━━━━━ TASK INPUT ━━━━━

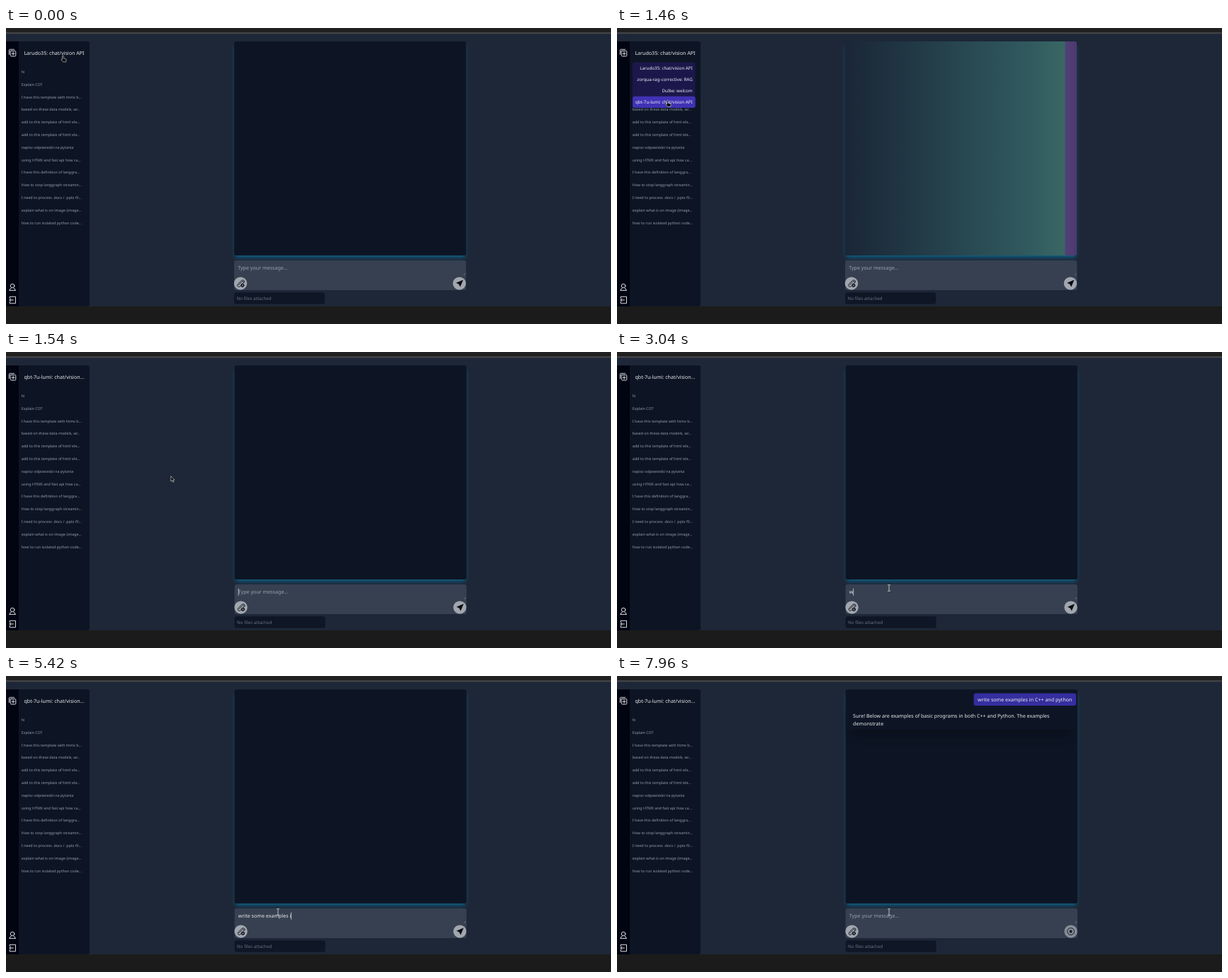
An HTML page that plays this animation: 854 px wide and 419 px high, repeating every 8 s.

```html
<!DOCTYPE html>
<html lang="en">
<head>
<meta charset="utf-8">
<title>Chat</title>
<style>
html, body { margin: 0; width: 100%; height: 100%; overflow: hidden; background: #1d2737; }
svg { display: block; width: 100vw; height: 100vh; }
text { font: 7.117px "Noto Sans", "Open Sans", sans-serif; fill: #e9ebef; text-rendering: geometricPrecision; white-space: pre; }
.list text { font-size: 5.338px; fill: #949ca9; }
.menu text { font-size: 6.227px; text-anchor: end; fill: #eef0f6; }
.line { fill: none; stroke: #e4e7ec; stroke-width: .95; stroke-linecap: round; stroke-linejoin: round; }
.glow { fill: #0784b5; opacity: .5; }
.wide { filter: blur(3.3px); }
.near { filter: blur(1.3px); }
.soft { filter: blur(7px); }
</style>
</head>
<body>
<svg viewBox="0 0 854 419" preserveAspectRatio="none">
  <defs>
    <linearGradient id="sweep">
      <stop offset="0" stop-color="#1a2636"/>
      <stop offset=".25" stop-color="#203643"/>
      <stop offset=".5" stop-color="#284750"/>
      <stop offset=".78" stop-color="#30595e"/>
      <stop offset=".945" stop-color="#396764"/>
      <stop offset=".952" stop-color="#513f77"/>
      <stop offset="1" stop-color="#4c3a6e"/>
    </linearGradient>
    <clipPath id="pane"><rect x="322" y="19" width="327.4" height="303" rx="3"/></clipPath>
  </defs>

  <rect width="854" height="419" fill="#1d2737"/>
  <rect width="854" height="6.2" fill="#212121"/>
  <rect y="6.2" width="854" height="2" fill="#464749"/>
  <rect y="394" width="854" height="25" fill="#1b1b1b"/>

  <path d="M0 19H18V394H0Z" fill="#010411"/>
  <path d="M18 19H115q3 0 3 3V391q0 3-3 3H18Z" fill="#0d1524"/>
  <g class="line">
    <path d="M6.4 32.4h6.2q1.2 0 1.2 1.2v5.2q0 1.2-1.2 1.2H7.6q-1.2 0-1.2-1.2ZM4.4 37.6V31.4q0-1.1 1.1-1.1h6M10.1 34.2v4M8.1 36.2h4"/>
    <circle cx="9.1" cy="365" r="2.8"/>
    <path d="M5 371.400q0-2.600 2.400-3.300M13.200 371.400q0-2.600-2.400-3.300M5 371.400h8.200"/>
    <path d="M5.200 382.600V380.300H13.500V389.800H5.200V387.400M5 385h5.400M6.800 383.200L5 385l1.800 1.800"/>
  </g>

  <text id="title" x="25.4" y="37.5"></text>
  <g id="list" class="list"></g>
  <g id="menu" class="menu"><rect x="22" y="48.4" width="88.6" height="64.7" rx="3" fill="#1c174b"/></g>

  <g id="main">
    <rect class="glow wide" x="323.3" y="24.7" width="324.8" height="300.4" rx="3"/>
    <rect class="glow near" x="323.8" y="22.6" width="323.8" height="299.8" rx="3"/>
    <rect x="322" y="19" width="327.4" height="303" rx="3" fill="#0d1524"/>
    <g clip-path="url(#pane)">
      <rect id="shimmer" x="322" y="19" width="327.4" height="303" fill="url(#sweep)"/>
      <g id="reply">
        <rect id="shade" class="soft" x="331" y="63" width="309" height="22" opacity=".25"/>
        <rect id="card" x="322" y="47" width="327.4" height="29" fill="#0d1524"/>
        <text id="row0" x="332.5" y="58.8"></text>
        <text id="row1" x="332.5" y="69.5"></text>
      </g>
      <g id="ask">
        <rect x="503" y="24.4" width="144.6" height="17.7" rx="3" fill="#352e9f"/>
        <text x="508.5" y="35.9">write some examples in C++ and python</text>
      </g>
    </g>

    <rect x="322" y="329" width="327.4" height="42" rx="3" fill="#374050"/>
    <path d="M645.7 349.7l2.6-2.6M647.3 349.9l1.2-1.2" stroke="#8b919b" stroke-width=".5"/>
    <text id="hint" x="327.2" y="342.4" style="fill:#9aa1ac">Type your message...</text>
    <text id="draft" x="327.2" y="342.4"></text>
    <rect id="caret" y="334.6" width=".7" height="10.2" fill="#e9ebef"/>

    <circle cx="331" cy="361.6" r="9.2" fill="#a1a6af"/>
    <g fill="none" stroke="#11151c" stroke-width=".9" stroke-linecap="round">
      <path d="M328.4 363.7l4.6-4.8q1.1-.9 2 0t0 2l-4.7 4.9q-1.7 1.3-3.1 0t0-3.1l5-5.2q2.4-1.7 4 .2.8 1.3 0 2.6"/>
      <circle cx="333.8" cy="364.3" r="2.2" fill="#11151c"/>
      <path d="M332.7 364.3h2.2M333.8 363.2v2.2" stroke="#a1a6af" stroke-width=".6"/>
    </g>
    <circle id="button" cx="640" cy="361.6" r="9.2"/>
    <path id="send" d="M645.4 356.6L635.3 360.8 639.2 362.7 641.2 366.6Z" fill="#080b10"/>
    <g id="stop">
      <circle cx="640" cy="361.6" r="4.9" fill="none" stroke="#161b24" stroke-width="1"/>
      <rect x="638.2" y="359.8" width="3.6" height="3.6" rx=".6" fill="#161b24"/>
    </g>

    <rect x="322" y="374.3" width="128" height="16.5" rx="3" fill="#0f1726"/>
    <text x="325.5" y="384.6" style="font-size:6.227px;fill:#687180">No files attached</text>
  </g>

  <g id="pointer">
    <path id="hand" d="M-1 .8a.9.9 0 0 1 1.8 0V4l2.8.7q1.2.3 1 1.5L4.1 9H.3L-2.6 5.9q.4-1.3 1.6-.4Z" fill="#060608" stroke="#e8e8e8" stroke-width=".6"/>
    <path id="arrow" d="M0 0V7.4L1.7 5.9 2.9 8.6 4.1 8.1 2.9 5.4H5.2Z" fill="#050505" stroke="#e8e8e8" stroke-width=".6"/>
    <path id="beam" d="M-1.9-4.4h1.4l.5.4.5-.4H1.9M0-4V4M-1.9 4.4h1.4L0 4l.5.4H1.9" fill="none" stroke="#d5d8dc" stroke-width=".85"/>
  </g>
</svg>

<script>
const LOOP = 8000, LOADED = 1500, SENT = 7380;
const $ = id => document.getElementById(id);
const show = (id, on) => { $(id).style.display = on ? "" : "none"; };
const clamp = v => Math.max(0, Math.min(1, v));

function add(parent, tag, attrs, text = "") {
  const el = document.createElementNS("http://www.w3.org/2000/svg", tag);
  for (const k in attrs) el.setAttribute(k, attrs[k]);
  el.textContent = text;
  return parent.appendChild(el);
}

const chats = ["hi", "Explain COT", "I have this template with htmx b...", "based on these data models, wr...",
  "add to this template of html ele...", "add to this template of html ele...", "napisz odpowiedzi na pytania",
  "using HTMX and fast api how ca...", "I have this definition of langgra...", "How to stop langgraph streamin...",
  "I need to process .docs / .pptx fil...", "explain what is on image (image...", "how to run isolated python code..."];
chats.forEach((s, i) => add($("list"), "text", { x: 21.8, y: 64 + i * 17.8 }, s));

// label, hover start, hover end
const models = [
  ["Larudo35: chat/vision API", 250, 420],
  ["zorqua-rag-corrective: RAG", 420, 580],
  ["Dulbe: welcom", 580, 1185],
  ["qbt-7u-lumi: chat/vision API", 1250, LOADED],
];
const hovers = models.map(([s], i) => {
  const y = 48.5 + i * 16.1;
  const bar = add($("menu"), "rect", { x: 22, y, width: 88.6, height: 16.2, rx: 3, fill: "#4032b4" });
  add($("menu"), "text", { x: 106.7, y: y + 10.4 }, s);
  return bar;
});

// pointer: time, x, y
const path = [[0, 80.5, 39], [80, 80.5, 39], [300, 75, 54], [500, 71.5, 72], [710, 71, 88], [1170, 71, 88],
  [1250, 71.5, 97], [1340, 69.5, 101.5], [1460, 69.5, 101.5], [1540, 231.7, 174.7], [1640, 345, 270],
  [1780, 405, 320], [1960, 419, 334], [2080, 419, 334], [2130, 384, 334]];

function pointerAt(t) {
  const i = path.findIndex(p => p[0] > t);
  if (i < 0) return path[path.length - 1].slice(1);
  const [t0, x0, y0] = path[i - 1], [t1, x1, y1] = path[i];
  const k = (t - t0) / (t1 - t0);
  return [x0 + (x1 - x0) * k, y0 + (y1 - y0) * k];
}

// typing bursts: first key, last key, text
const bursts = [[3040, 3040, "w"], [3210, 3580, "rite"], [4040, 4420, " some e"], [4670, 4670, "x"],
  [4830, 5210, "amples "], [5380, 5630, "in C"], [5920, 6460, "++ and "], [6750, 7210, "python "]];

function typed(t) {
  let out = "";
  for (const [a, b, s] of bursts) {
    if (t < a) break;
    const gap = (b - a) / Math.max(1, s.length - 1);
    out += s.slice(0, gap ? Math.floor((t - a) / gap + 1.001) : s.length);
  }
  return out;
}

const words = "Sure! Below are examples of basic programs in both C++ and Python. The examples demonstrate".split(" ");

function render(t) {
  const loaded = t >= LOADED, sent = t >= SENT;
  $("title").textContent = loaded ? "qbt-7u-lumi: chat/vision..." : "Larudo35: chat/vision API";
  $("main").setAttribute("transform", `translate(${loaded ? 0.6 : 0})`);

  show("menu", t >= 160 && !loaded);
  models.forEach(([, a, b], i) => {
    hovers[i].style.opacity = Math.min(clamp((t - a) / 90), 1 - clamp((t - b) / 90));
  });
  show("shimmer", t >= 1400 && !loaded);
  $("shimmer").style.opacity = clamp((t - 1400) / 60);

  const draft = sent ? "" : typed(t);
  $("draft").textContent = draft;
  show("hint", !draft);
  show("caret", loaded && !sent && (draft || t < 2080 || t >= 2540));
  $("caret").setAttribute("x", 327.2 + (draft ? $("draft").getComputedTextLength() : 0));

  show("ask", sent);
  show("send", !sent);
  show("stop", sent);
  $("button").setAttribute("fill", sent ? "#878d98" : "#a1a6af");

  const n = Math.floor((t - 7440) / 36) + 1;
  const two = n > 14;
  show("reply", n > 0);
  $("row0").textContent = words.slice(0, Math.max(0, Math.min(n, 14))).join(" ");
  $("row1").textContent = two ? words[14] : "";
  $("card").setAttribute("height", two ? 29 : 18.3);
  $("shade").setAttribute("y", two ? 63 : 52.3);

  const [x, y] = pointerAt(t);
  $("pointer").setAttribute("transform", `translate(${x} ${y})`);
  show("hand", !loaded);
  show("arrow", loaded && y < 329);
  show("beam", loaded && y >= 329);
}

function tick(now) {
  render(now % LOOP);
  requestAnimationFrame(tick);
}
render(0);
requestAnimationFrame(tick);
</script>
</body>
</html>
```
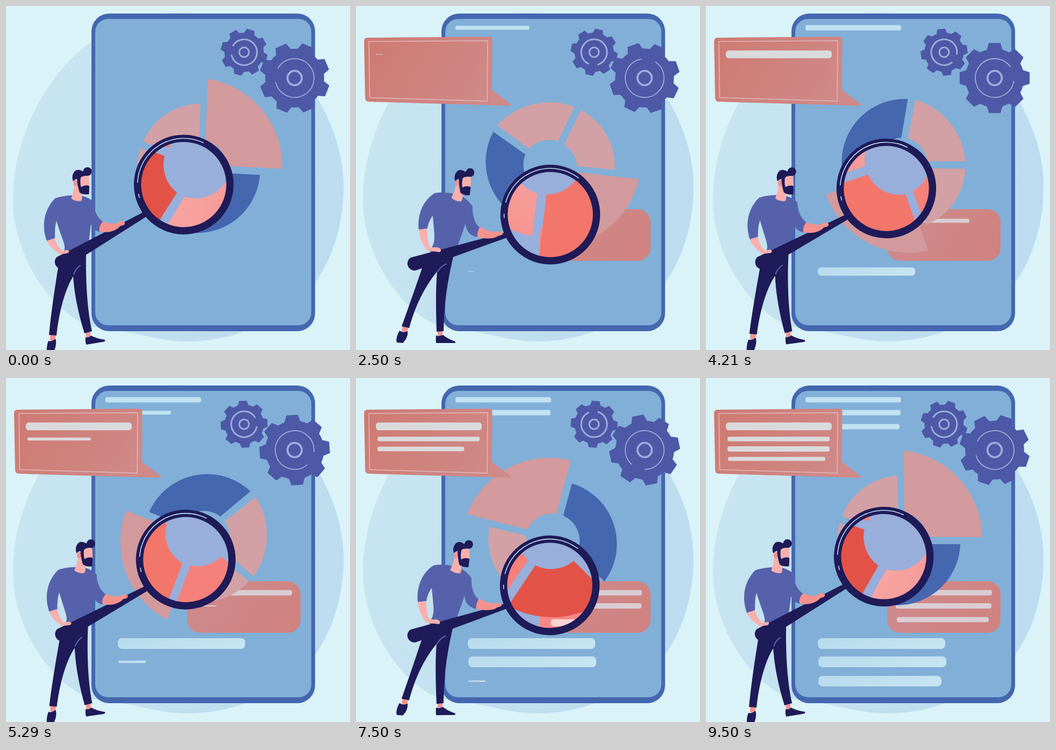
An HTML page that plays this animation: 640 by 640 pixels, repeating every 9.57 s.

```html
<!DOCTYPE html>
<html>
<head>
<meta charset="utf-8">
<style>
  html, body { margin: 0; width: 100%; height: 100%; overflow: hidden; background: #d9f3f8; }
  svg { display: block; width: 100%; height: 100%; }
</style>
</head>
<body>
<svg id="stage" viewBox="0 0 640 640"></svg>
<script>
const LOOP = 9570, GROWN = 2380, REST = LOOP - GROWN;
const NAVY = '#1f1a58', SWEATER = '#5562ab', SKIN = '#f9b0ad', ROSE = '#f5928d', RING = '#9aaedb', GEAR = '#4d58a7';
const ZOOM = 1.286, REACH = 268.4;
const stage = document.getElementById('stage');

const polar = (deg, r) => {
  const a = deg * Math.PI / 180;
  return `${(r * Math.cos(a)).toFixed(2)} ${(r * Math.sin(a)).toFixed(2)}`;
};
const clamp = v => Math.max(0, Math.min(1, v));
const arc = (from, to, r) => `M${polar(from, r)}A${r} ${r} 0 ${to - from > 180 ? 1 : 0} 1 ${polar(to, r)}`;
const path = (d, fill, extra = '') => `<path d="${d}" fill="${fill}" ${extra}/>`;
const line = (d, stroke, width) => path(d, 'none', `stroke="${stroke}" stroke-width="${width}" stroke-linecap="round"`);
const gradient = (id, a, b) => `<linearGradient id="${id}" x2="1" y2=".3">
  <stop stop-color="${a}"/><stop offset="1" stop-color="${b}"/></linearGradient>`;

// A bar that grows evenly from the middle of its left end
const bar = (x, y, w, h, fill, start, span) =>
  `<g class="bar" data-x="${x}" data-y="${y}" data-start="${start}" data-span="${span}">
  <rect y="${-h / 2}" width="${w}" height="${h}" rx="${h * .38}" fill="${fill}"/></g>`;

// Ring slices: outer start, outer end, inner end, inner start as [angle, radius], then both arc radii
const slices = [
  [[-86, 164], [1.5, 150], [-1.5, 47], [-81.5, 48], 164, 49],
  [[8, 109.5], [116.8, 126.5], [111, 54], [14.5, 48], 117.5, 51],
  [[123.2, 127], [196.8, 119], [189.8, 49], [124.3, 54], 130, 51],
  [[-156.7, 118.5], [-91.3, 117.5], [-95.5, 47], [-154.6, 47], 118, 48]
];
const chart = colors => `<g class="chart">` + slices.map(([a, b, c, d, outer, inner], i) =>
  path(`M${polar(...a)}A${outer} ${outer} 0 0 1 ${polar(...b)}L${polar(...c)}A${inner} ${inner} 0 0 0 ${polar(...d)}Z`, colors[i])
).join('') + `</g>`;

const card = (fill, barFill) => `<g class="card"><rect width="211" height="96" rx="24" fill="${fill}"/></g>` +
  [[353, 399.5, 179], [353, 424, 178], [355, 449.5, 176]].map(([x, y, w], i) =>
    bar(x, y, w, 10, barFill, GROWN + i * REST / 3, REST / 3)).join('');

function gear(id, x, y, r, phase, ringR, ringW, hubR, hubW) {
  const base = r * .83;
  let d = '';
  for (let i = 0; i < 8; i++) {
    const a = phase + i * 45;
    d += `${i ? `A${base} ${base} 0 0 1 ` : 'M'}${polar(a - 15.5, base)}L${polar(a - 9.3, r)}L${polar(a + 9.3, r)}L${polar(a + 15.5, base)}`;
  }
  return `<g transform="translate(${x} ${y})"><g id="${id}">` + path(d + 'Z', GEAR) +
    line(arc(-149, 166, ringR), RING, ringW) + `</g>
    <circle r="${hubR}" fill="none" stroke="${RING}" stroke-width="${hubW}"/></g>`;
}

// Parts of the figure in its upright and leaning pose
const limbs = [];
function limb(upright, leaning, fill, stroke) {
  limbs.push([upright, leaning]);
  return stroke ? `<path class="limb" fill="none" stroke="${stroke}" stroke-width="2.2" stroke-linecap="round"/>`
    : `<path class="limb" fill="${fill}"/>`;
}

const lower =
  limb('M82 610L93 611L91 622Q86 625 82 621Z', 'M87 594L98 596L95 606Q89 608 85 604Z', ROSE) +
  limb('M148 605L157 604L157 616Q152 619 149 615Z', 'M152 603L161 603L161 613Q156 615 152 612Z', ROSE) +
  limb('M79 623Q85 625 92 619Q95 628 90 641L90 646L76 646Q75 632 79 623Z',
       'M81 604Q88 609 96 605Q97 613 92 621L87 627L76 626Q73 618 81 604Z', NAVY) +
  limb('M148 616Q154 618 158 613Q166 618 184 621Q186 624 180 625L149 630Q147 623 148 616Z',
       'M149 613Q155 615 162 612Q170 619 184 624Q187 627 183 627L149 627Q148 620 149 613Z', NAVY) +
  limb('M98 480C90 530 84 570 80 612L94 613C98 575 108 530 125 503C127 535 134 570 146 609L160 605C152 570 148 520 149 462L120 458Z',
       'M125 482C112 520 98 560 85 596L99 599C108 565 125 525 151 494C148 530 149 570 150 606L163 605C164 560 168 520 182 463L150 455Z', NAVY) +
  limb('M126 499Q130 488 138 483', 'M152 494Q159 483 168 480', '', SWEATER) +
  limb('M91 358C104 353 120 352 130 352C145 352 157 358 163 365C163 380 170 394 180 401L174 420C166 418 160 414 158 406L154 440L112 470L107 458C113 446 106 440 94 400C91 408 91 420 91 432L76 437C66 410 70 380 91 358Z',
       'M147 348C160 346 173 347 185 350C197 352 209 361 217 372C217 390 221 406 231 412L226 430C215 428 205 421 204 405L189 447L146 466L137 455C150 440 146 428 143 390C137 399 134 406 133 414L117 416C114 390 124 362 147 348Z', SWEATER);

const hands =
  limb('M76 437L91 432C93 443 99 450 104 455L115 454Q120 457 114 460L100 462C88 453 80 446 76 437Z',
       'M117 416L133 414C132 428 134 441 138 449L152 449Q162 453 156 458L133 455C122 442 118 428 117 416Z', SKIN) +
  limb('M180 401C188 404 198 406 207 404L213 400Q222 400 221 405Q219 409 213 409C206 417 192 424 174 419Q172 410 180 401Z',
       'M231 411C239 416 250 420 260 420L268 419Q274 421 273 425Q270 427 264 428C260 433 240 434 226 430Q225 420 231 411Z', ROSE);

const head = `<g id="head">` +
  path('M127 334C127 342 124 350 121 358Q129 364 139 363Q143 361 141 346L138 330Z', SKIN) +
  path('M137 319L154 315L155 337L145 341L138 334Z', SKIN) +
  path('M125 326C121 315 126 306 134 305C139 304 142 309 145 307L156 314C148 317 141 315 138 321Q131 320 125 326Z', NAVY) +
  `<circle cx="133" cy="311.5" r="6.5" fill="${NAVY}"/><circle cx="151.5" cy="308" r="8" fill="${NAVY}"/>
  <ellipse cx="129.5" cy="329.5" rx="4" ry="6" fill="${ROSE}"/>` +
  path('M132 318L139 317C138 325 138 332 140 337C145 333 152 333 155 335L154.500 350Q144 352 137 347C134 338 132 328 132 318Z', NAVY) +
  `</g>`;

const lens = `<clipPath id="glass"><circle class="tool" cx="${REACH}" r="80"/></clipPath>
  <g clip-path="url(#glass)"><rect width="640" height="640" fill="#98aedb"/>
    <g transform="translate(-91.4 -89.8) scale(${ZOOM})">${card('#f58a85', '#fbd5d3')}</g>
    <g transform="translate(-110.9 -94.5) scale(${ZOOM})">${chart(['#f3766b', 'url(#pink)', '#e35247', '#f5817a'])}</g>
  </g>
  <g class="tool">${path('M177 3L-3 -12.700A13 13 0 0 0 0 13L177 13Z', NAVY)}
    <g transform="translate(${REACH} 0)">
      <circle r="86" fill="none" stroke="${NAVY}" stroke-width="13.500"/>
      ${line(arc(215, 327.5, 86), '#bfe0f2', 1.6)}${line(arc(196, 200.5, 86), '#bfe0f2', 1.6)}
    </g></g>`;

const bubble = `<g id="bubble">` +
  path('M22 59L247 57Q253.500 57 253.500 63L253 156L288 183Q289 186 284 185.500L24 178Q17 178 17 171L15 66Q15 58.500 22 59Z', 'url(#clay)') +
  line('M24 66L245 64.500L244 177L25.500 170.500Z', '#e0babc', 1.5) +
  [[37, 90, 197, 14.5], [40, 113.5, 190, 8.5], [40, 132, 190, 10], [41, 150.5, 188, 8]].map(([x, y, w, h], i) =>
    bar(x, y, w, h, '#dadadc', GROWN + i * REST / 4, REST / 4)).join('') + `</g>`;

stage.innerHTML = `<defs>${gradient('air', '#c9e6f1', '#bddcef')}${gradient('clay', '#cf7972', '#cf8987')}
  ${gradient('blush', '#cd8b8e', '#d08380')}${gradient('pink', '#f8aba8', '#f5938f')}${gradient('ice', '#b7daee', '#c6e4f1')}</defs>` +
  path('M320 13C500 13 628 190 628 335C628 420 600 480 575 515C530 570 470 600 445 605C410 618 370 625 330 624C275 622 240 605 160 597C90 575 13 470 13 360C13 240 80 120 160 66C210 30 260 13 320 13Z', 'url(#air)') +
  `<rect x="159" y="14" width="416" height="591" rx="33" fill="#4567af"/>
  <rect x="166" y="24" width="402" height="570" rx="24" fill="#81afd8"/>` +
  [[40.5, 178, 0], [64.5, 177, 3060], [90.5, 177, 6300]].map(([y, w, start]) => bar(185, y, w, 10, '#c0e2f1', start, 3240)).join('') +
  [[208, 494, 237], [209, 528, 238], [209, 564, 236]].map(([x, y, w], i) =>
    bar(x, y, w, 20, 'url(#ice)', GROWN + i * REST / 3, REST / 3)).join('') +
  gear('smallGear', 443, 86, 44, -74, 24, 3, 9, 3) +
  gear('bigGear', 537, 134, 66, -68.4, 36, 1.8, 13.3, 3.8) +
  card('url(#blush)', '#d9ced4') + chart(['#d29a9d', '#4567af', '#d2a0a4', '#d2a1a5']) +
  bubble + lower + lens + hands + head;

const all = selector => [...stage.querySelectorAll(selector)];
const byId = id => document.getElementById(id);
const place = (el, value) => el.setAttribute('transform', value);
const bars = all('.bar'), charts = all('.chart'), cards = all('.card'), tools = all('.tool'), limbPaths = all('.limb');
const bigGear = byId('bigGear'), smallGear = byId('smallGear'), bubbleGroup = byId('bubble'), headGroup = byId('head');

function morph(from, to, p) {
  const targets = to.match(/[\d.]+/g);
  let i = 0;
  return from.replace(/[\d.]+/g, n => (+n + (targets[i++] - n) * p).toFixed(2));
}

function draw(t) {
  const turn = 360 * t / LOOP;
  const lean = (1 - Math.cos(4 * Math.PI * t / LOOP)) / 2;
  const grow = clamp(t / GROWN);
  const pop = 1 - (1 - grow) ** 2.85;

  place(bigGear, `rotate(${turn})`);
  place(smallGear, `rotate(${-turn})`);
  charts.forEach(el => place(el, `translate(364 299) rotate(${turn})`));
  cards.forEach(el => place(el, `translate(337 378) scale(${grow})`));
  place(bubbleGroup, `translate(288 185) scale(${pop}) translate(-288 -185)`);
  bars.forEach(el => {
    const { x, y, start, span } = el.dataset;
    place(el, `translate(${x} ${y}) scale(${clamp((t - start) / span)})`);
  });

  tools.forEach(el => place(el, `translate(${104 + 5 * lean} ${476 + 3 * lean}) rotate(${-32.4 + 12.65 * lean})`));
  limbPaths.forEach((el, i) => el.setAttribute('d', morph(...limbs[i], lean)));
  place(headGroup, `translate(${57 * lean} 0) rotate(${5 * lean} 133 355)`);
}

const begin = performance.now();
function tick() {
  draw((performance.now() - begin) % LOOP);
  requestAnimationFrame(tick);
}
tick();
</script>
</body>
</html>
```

━━━━━

→ WHAT YOU SHOULD DO: Which lines hold the word "limbs"? Return all of them from the records above.

→ SOLUTION TO THIS EXERCISE:
const limbs = [];
  limbs.push([upright, leaning]);
  limbPaths.forEach((el, i) => el.setAttribute('d', morph(...limbs[i], lean)));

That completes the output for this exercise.